Hey! My name is Matthew So, I am a Computer Science major, and I plan on graduating in 2022, assuming all goes well. Although for most of my life, I have lived in the U.S., for my earliest years, I was raised in Hong Kong, so there’s that.

Although I have, of course, taken English classes in the past, including AP English Language in high school, this is my first English class at Georgia Tech. However, as you may know, this class certainly diverges from most other English classes; for most, I remained unconvinced in my abilities to write, which led me to treat such classes begrudgingly, as only busy work to finish. As such, for me, I most enjoy non-verbal communication, since unlike most types, it remains hidden yet enhances other, more visible, communication modes; even the raising of an eyebrow can completely alter the connotations of a sentence. However, I still struggle with verbal and oral communication; it’s just that every word matters, and because of that, it’s difficult to balance both clarity and emotiveness, meaning that half the time, I act far too formally, causing me to speak nearly condescendingly or incomprehensibly, while in the other half, I become so informal that it outright becomes inappropriate (hopefully, this blog will address that). With this class, however, and the fact that this class involves significant interpretation of verbal and oral communication, since the class requires analyzing television, I’m confident that I’ll be able to become more aware of visual implications. Speaking of television, for me, I never really engaged with current TV, simply because I either couldn’t allow myself enough time or because none of the TV shows available on major networks at the time interested me. However, with many of the current TV shows that this class has introduced me to, such as Jane the Virgin and The Good Place, I believe that I might re-enter the realm of TV, especially with the wide variety available today (after all, this is supposedly “peak TV”).

My face after realizing that I get to watch TV for a grade

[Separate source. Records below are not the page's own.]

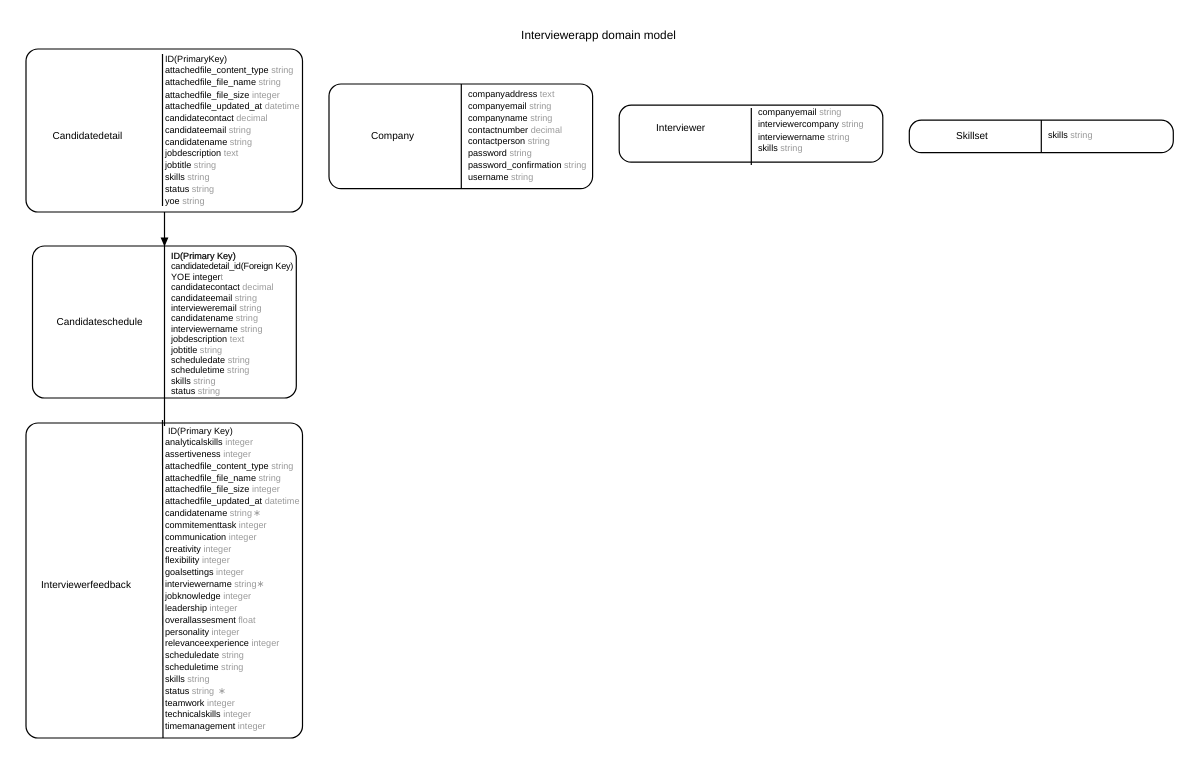
<!DOCTYPE html>
<html lang="en">
<head>
<meta charset="utf-8">
<title>Interviewerapp domain model</title>
<style>
:root { --ink: #000; --type: #999; --paper: #fff; }
* { box-sizing: border-box; margin: 0; padding: 0; }
html, body { width: 1200px; height: 766px; overflow: hidden; background: var(--paper); }
.diagram {
  position: relative; width: 1200px; height: 766px; overflow: hidden;
  color: var(--ink); font-family: "Liberation Sans", Arial, sans-serif;
  text-rendering: geometricPrecision;
}
.diagram > h1 {
  padding-top: 27px; padding-right: 3px; text-align: center;
  font-size: 11.8px; font-weight: 400; line-height: 16px;
}
.frames { position: absolute; left: 0; top: 0; fill: none; stroke: var(--ink); stroke-width: 1.2; }
.frames .arrowhead { fill: var(--ink); }
.entity {
  position: absolute; display: grid; grid-template-columns: 138px 1fr;
  padding: 1px; white-space: nowrap;
}
.entity h2 {
  padding: var(--name-y) 0 0 var(--name-x);
  font-size: 10.05px; font-weight: 400; line-height: 12px;
}
.entity ul {
  display: grid; align-content: start; grid-auto-rows: 11.85px;
  padding-top: var(--rows-y); list-style: none;
  font-size: 9.1px; line-height: 12px;
}
.entity li { height: 12px; }
.entity i { font-style: normal; color: var(--type); }
.entity b { font-weight: 400; font-family: "DejaVu Sans", sans-serif; font-size: 9.5px; line-height: 1; }
.near { margin-left: 1px; }
.spaced { margin-left: 4px; }
.strong { -webkit-text-stroke: 0.2px var(--ink); }
.indent { padding-left: 3px; }
.snug { letter-spacing: -0.2px; }

.candidatedetail { left: 26px; top: 49px; width: 277px; height: 164px; --name-x: 25.5px; --name-y: 81px; --rows-y: 3px; }
.candidatedetail ul { grid-template-rows: 11px 12px 13px 11px; }
.company { left: 329px; top: 84px; width: 264px; height: 105px; --name-x: 41px; --name-y: 46px; --rows-y: 3px; }
.interviewer { left: 619px; top: 105px; width: 264px; height: 58px; --name-x: 36px; --name-y: 17px; --rows-y: 0px; }
.interviewer ul { grid-template-rows: 12px 13px 11px; }
.skillset { left: 909px; top: 120px; width: 265px; height: 33px; --name-x: 46px; --name-y: 10px; --rows-y: 8px; }
.candidateschedule { left: 32px; top: 246px; width: 265px; height: 153px; --name-x: 23.5px; --name-y: 70px; --rows-y: 3px; }
.candidateschedule ul { grid-auto-rows: 10.4px; }
.interviewerfeedback { left: 26px; top: 423px; width: 277px; height: 316px; --name-x: 14px; --name-y: 156px; --rows-y: 1px; }
.interviewerfeedback ul { grid-template-rows: 11px; }
</style>
</head>
<body>
<main class="diagram">
  <svg class="frames" width="1200" height="766" viewBox="0 0 1200 766" aria-hidden="true">
    <g id="boxes">
      <rect x="26" y="49" width="276.5" height="163" rx="12"/>
      <rect x="329" y="84" width="263.6" height="104.6" rx="12"/>
      <rect x="619.2" y="105.2" width="263.6" height="57" rx="12"/>
      <rect x="909.3" y="120.2" width="264" height="32.5" rx="12"/>
      <rect x="32.5" y="246" width="263.8" height="152" rx="12"/>
      <rect x="26" y="423" width="276.5" height="315" rx="12"/>
    </g>
    <g id="dividers">
      <line x1="162.5" y1="54" x2="162.5" y2="206"/>
      <line x1="461.3" y1="84" x2="461.3" y2="188"/>
      <line x1="751.3" y1="108" x2="751.3" y2="165"/>
      <line x1="1041.3" y1="120" x2="1041.3" y2="153"/>
      <line x1="162.5" y1="420" x2="163" y2="738"/>
    </g>
    <g id="relations">
      <line x1="164.5" y1="212" x2="164.5" y2="426"/>
      <polygon class="arrowhead" points="161.5,238 167.5,238 164.5,245"/>
    </g>
  </svg>

  <h1>Interviewerapp domain model</h1>

  <section class="entity candidatedetail">
    <h2>Candidatedetail</h2>
    <ul>
      <li>ID(PrimaryKey)</li>
      <li>attachedfile_content_type <i>string</i></li>
      <li>attachedfile_file_name <i>string</i></li>
      <li>attachedfile_file_size <i>integer</i></li>
      <li>attachedfile_updated_at <i>datetime</i></li>
      <li>candidatecontact <i>decimal</i></li>
      <li>candidateemail <i>string</i></li>
      <li>candidatename <i>string</i></li>
      <li>jobdescription <i>text</i></li>
      <li>jobtitle <i>string</i></li>
      <li>skills <i>string</i></li>
      <li>status <i>string</i></li>
      <li>yoe <i>string</i></li>
    </ul>
  </section>

  <section class="entity company">
    <h2>Company</h2>
    <ul>
      <li>companyaddress <i>text</i></li>
      <li>companyemail <i>string</i></li>
      <li>companyname <i>string</i></li>
      <li>contactnumber <i>decimal</i></li>
      <li>contactperson <i>string</i></li>
      <li>password <i>string</i></li>
      <li>password_confirmation <i>string</i></li>
      <li>username <i>string</i></li>
    </ul>
  </section>

  <section class="entity interviewer">
    <h2>Interviewer</h2>
    <ul>
      <li>companyemail <i>string</i></li>
      <li>interviewercompany <i>string</i></li>
      <li>interviewername <i>string</i></li>
      <li>skills <i>string</i></li>
    </ul>
  </section>

  <section class="entity skillset">
    <h2>Skillset</h2>
    <ul>
      <li>skills <i>string</i></li>
    </ul>
  </section>

  <section class="entity candidateschedule">
    <h2>Candidateschedule</h2>
    <ul>
      <li class="strong">ID(Primary Key)</li>
      <li class="snug">candidatedetail_id(Foreign Key)</li>
      <li>YOE integer<i>t</i></li>
      <li>candidatecontact <i>decimal</i></li>
      <li>candidateemail <i>string</i></li>
      <li>intervieweremail <i>string</i></li>
      <li>candidatename <i>string</i></li>
      <li>interviewername <i>string</i></li>
      <li>jobdescription <i>text</i></li>
      <li>jobtitle <i>string</i></li>
      <li>scheduledate <i>string</i></li>
      <li>scheduletime <i>string</i></li>
      <li>skills <i>string</i></li>
      <li>status <i>string</i></li>
    </ul>
  </section>

  <section class="entity interviewerfeedback">
    <h2>Interviewerfeedback</h2>
    <ul>
      <li class="indent">ID(Primary Key)</li>
      <li>analyticalskills <i>integer</i></li>
      <li>assertiveness <i>integer</i></li>
      <li>attachedfile_content_type <i>string</i></li>
      <li>attachedfile_file_name <i>string</i></li>
      <li>attachedfile_file_size <i>integer</i></li>
      <li>attachedfile_updated_at <i>datetime</i></li>
      <li>candidatename <i>string<b class="near">∗</b></i></li>
      <li>commitementtask <i>integer</i></li>
      <li>communication <i>integer</i></li>
      <li>creativity <i>integer</i></li>
      <li>flexibility <i>integer</i></li>
      <li>goalsettings <i>integer</i></li>
      <li>interviewername <i>string<b>∗</b></i></li>
      <li>jobknowledge <i>integer</i></li>
      <li>leadership <i>integer</i></li>
      <li>overallassesment <i>float</i></li>
      <li>personality <i>integer</i></li>
      <li>relevanceexperience <i>integer</i></li>
      <li>scheduledate <i>string</i></li>
      <li>scheduletime <i>string</i></li>
      <li>skills <i>string</i></li>
      <li>status <i>string<b class="spaced">∗</b></i></li>
      <li>teamwork <i>integer</i></li>
      <li>technicalskills <i>integer</i></li>
      <li>timemanagement <i>integer</i></li>
    </ul>
  </section>
</main>
</body>
</html>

As for the TV show to review, I have chosen Switched At Birth primarily due to its handling of not only class distinctions but also deaf/hearing distinctions as a television show from a national broadcaster in prime-time. The plot centers around two girls, Bay, and Daphne, the former of which was raised in a wealthy suburb and the latter of which was raised in an impoverished neighborhood and became deaf after contracting meningitis, which were, like the namesake, switched at birth. Overall, though, I’m excited for this TV show, especially considering the high representation of deaf or hard-of-hearing actors and actresses in this program.